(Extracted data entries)

····················

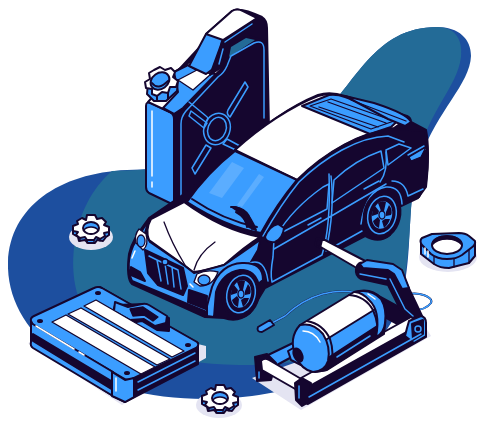
<!DOCTYPE html>
<html lang="en">
<head>
<meta charset="utf-8">
<title>Car service illustration</title>
<style>
:root{--ink:#15062f;--blue:#3b9dff;--white:#fff;--blob:#1d4f9f;--teal:#236b97;--shade:#e4e4f2}
html,body{margin:0;width:478px;height:421px;overflow:hidden;background:var(--white)}
svg{display:block}
.blob{fill:var(--blob)}.teal{fill:var(--teal)}.shade{fill:var(--shade)}
.ink,.blue,.white,.line{stroke:var(--ink);stroke-width:2;stroke-linejoin:round;stroke-linecap:round}
.ink{fill:var(--ink)}.blue{fill:var(--blue)}.white{fill:var(--white)}.line{fill:none}
.glow{fill:none;stroke:var(--blue);stroke-width:1.5;stroke-linejoin:round;stroke-linecap:round}
.shine{fill:none;stroke:var(--white);stroke-width:1.5;stroke-linecap:round}
.thin{stroke-width:1.3}
</style>
</head>
<body>
<svg width="478" height="421" viewBox="0 0 478 421" role="img" aria-label="Isometric car with a fuel canister, battery, jack, gears and nut">
<defs>
  <g id="gear">
    <path class="blue" d="M-18-2V5L-13 8-12 12-6 11-3 14H4L6 11 12 12 15 8 18 6V-1L10-6H-10Z"/>
    <path class="white" d="M-4-14H4L6-10 11-11 15-7 13-4 18-2V3L13 4 14 7 9 10 5 8 3 11H-4L-6 8-11 9-15 6-13 3-18 2V-3L-13-5-14-8-9-11-5-9Z"/>
    <ellipse class="blue" cy="-1" rx="8" ry="6"/>
    <path class="white thin" d="M-7 1C-4-3 4-3 7 1 4 6-4 6-7 1Z"/>
    <path class="line thin" d="M-4 11V14M3 11V14M9 10V12M-11 9V12"/>
  </g>
  <g id="wheel">
    <ellipse class="ink" rx="18" ry="24" transform="rotate(14)"/>
    <ellipse class="glow" rx="14" ry="19" transform="rotate(14)"/>
    <ellipse class="blue" rx="11" ry="15" transform="rotate(14)"/>
    <g fill="var(--ink)">
      <path d="M-1-4-4-12Q0-15 4-13L2-4ZM4-3 7-10Q11-5 9 0L4 1ZM3 4 8 4Q6 10 2 13L0 6ZM-2 5-3 13Q-8 11-9 6L-4 2ZM-4-1-10 1Q-10-6-7-9L-3-4Z"/>
    </g>
    <ellipse class="blue thin" rx="3" ry="4"/>
  </g>
</defs>

<g id="backdrop">
  <path class="blob" d="M437 27C459 27 471 39 471 56C470 84 437 111 421 157C405 202 414 249 402 297C388 351 330 386 252 396C180 405 105 394 58 356C24 328 7 297 8 262C10 207 59 173 127 170C199 167 271 162 317 120C356 84 374 27 437 27Z"/>
  <path class="teal" d="M437 27C454 27 463 38 461 57C457 88 429 109 417 160C408 199 413 242 402 290C389 343 324 366 239 365C166 364 104 344 82 305C66 274 70 207 112 171C195 168 271 162 317 120C356 84 374 27 437 27Z"/>
</g>

<g id="ground-shadows" class="shade">
  <path d="M28 343 122 405 206 358 206 346 100 320ZM252 378 301 410 431 336 420 318Z"/>
  <ellipse cx="219" cy="405" rx="23" ry="13"/><ellipse cx="91" cy="237" rx="22" ry="13"/><ellipse cx="448" cy="257" rx="29" ry="15"/>
</g>

<g id="canister">
  <path class="ink" d="M148 103 197 50 235 10Q243 8 262 17 267 20 267 28L269 130 185 205 171 202 147 190Z"/>
  <path class="blue" d="M146 106Q146 101 151 103L170 112Q174 114 174 119V205L149 193Q146 191 146 187Z"/>
  <path class="white" d="M148 102 176 71 196 58 199 68 222 68 181 110 174 114Z"/>
  <path class="blue" d="M174 72 188 65 200 72 216 74 183 108 174 114 163 108 178 92Z"/>
  <path class="white thin" d="M178 80 197 70 211 74 193 90Z"/>
  <path class="blue" d="M189 66 206 34 232 11Q237 8 242 11L258 18 222 41 217 66 206 74Z"/>
  <path class="white" d="M206 34 232 11Q237 8 243 11L257 18 223 40Z"/>
  <path class="ink" d="M222 42 258 18Q266 19 266 28L267 42 249 36 231 47 223 66 210 75Z"/>
  <path fill="var(--teal)" d="M231 47 246 38 255 40 229 57Z"/>
  <path class="glow" d="M181 199V124Q181 117 186 111L218 77Q224 73 227 66L231 56 254 43Q264 39 264 50V118"/>
  <path class="glow" d="M189 102 206 116Q209 118 207 121M245 82 228 110Q226 114 230 117L248 87ZM191 111 207 123 204 128 189 116ZM192 168 206 145 211 148 195 174ZM227 139 240 146 238 151 223 144Z"/>
  <ellipse class="glow" cx="217" cy="129" rx="13" ry="16" transform="rotate(20 217 129)"/>
  <ellipse class="glow" cx="217" cy="129" rx="9" ry="12" transform="rotate(20 217 129)"/>
  <path class="shine" d="M152 111V176M152 182V187"/>
  <path class="glow" d="M225 42 252 24M219 64 223 49"/>
  <g id="cap">
    <path class="blue" d="M148 83 147 94 154 101 166 101 177 91 178 80Z"/>
    <path class="white" d="M154 70 160 67 165 70 171 68 175 72 173 77 178 81 176 87 170 87 168 93 162 92 157 96 152 94 152 89 146 88 145 82 150 79 149 73Z"/>
    <ellipse class="blue" cx="160" cy="81" rx="10" ry="8" transform="rotate(-35 160 81)"/>
    <path class="line" d="M152 83Q158 91 168 81M157 96V101M168 93V99"/>
  </g>
</g>

<g id="car">
  <path class="ink" d="M129 254C132 240 140 231 149 218L184 194 234 151C259 128 291 106 318 95Q330 91 345 96L407 116Q411 118 411 122L426 130Q430 150 426 187L418 198 399 207 390 235Q379 244 365 236L265 288 250 313Q238 323 224 318L205 317 132 284Q126 278 129 254Z"/>
  <path class="white" d="M235 150C260 127 292 106 318 96Q330 92 345 97L407 119 394 128C362 132 326 151 297 180Z"/>
  <path class="blue" d="M302 106 329 95Q337 94 345 97L402 117 391 127 370 134Z"/>
  <path class="line thin" d="M310 106 331 99 394 121 371 129ZM319 107 378 127M328 102 386 123"/>
  <path class="blue" d="M345 96 374 103Q408 114 411 122L405 126 388 119Z"/>
  <path class="line thin" d="M351 100 406 121"/>
  <path class="white thin" d="M251 170Q253 166 257 167L270 172 267 176 254 173Z"/>
  <path class="blue" d="M235 151 297 180Q277 204 261 233 226 227 187 202 207 173 235 151Z"/>
  <path d="M209 193 232 162 244 168 222 198ZM237 205 259 174 264 177 242 207Z" fill="var(--white)" opacity=".16"/>
  <path class="line" d="M192 199Q223 220 257 227M231 207Q251 207 252 229M236 212Q247 218 247 227"/>
  <path class="ink" d="M232 207Q247 207 256 230L247 226Q245 215 232 207Z"/>
  <path class="white" d="M184 202Q222 230 260 237 245 246 224 265 206 271 193 272L184 265 149 240Q145 230 151 219Z"/>
  <path class="line thin" d="M164 222Q172 244 185 265M215 242Q198 254 194 270"/>
  <path class="blue" d="M149 219 145 233 150 242 185 266 194 273 224 265Q239 255 260 240 265 254 253 263 231 266 219 284L209 313 132 281Q125 265 133 246Z"/>
  <path class="ink" d="M145 250 183 268 187 286 183 295 158 285 148 273ZM131 267 140 272 145 281 131 275ZM189 290 207 296 206 309 188 302Z"/>
  <path class="glow" d="M149 256 157 260 161 281M157 260 178 270 181 289M165 264 168 284M172 267 174 287"/>
  <path class="white thin" d="M139 229 146 234Q149 245 143 250L136 243Q134 235 139 229ZM197 274Q207 269 218 272 213 286 200 286L194 282Z"/>
  <ellipse class="blue thin" cx="141" cy="241" rx="4" ry="6"/>
  <ellipse class="blue thin" cx="204" cy="280" rx="6" ry="5"/>
  <circle class="blue thin" cx="165" cy="262" r="3"/>
  <path class="shine" d="M132 258 135 251M190 284 193 287"/>
  <path class="ink" d="M261 236Q280 204 298 180C326 152 361 132 394 129L425 131Q430 154 426 182L419 197 403 203Q405 187 393 185 372 187 364 228L352 240 267 286Q270 262 251 262L258 250Z"/>
  <path class="glow" d="M263 236Q281 204 299 182C325 157 358 137 388 136L404 142"/>
  <path class="glow" d="M277 235Q292 209 323 187L329 184 327 209ZM334 180Q355 160 381 151L384 168 332 203ZM386 150 399 144 411 148 388 165Z"/>
  <path class="glow" d="M274 239 273 257Q270 274 272 282L322 255Q331 226 329 174M331 176Q335 209 326 251L362 231M386 152Q388 171 380 182M274 249 328 218 386 184"/>
  <path class="glow" d="M308 225 321 218M364 189 379 181M408 155 424 146M410 158 425 149M392 181Q405 181 408 196L423 189M250 263Q265 258 268 281"/>
  <path class="blue" d="M265 237Q269 226 278 224L284 228Q283 238 275 242 266 243 265 237Z"/>
  <path class="blue thin" d="M409 157 426 147 421 157 411 161Z"/>
  <path class="blue" d="M207 306 212 287Q221 264 242 263 263 262 263 280L258 284Q253 270 240 270 222 273 216 292L214 317 207 316Z"/>
  <use href="#wheel" x="241" y="294"/>
  <path class="glow" d="M361 224Q366 190 386 187 401 186 402 204"/>
  <use href="#wheel" x="382" y="215"/>
</g>

<g id="battery">
  <path class="ink" d="M31 320 100 287 198 343V364L125 402 113 396 31 344Z"/>
  <path class="blue" d="M31 321Q30 318 34 316L94 288Q98 286 102 288L197 342Q200 345 196 348L132 379Q127 381 123 378L33 325Z"/>
  <path class="blue" d="M31 323 113 372V396L33 348Q30 346 31 342Z"/>
  <path class="ink" d="M33 334 113 382V390L33 341Z"/>
  <path class="blue" d="M112 372 125 380 134 378V397L125 402 112 396Z"/>
  <path class="ink" d="M115 305 146 304 169 318 169 331 157 330 142 321 131 323 113 312Z"/>
  <path class="blue" d="M115 302 128 307 142 304Q146 303 149 305L167 316 166 323 155 326 144 319 130 320 114 311Z"/>
  <path class="ink thin" d="M130 309 143 307 158 317 153 321 144 315 133 316Z"/>
  <path class="white thin" d="M52 322 66 315 155 367 141 374ZM68 314 81 308 170 359 157 365ZM84 306 96 300 184 351 172 357Z"/>
  <g class="ink"><ellipse cx="40" cy="321" rx="2" ry="1"/><ellipse cx="98" cy="293" rx="2" ry="1"/><ellipse cx="188" cy="345" rx="2" ry="1"/><ellipse cx="127" cy="373" rx="2" ry="1"/></g>
  <path class="glow" d="M138 382 195 353M138 390 195 361M127 383V398"/>
  <path class="shine" d="M36 326 74 349M79 352 84 355M116 378V391"/>
</g>

<g id="jack">
  <path class="line" stroke-width="5" d="M263 328 285 316C306 296 337 284 367 296 394 308 420 317 431 303 434 297 419 291 405 295"/>
  <path class="glow" d="M272 323 285 316C306 296 337 284 367 296 394 308 420 317 431 303 434 297 419 291 405 295"/>
  <path class="blue" d="M258 327 270 320 274 325 262 332Q256 332 258 327Z"/>
  <path class="ink" d="M365 298 373 293 421 319 424 331 414 333 370 309Z"/>
  <path class="white" d="M319 240 325 240 371 264 367 274 319 246Z"/>
  <path class="ink" d="M317 238 322 240 320 248 315 245Z"/>
  <path class="ink" d="M356 269Q357 261 365 263L391 266Q399 267 402 274L415 301 423 318 415 326 403 315 388 285 361 279Q355 276 356 269Z"/>
  <path class="blue" d="M360 264 367 260 393 264 402 270 409 288 402 289 394 274 388 270 363 268Z"/>
  <path class="glow" d="M390 279 405 309 413 316M360 274 386 279"/>
  <path class="white" d="M301 378 411 317 419 323 419 332 308 394Z"/>
  <path class="ink" d="M306 388 410 330 420 323Q426 319 426 326V337L308 404 300 401 297 386Z"/>
  <path class="blue" d="M409 321 421 316Q426 317 426 323V336L414 343 405 336 407 328Z"/>
  <path class="ink" d="M412 324 423 320V334L413 340Z"/>
  <circle class="glow" cx="418" cy="329" r="3"/>
  <path class="blue" d="M266 356 295 342 301 352 275 366Z"/>
  <path class="ink" d="M255 357 267 354 276 363 271 380 257 381Z"/>
  <path class="white" d="M261 361Q264 357 269 360L303 380 297 390 262 370Z"/>
  <path class="ink" d="M295 383 302 378 311 383 309 402 302 406 296 400Z"/>
  <path class="glow" d="M309 397 421 334M299 386V398M259 372V378"/>
  <path class="blue" d="M288 351 302 343 309 355 301 365 291 360Z"/>
  <path class="line thin" d="M294 349Q302 353 300 364"/>
  <path class="white" d="M300 325 354 292Q371 287 381 298 388 309 384 333L326 370Q309 375 299 362 290 342 300 325Z"/>
  <path class="ink" d="M315 372Q330 369 329 349L384 313 384 334 327 370Z"/>
  <path class="blue" d="M319 344 382 305Q386 311 385 321L328 358Q326 350 319 344Z"/>
  <path class="blue" d="M300 325Q313 322 323 334 331 347 328 361 325 371 313 372 302 370 296 357 288 338 300 325Z"/>
  <path class="line" d="M307 321Q323 324 330 339 335 354 330 367"/>
  <path class="line" d="M349 295Q365 296 373 310 380 326 376 338"/>
  <path class="blue" d="M355 292Q371 288 381 299 387 309 385 323 384 333 376 337 381 311 369 300 363 293 355 292Z"/>
  <ellipse class="ink" cx="298" cy="355" rx="4" ry="7" transform="rotate(-25 298 355)"/>
  <path class="shine" d="M303 331Q314 331 320 342M368 294 375 299"/>
  <path class="glow" d="M337 357 370 336"/>
</g>

<g id="nut">
  <path class="blue" d="M421 241 421 254 434 264Q440 268 449 268L469 263 475 256V242Z"/>
  <path class="blue" d="M422 238 432 234 459 233Q465 233 469 236L475 241Q476 245 471 248L462 255Q456 259 447 259 437 259 431 254L422 245Q419 241 422 238Z"/>
  <ellipse class="white" cx="447" cy="245" rx="15" ry="9"/>
  <path class="ink thin" d="M432 245Q434 236 447 236 460 236 462 245 457 239 447 239 437 239 432 245Z"/>
  <path class="line thin" d="M434 257V264M454 259V267M469 250V263"/>
  <path class="shine" d="M425 248V254M428 251V257"/>
</g>

<use href="#gear" x="91" y="229"/>
<use href="#gear" x="220" y="399"/>
</svg>
</body>
</html>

····················

# Exercise requirements:
Above are the entries; copy every line among them that contains the word "href".

# Written solution:
  <use href="#wheel" x="241" y="294"/>
  <use href="#wheel" x="382" y="215"/>
<use href="#gear" x="91" y="229"/>
<use href="#gear" x="220" y="399"/>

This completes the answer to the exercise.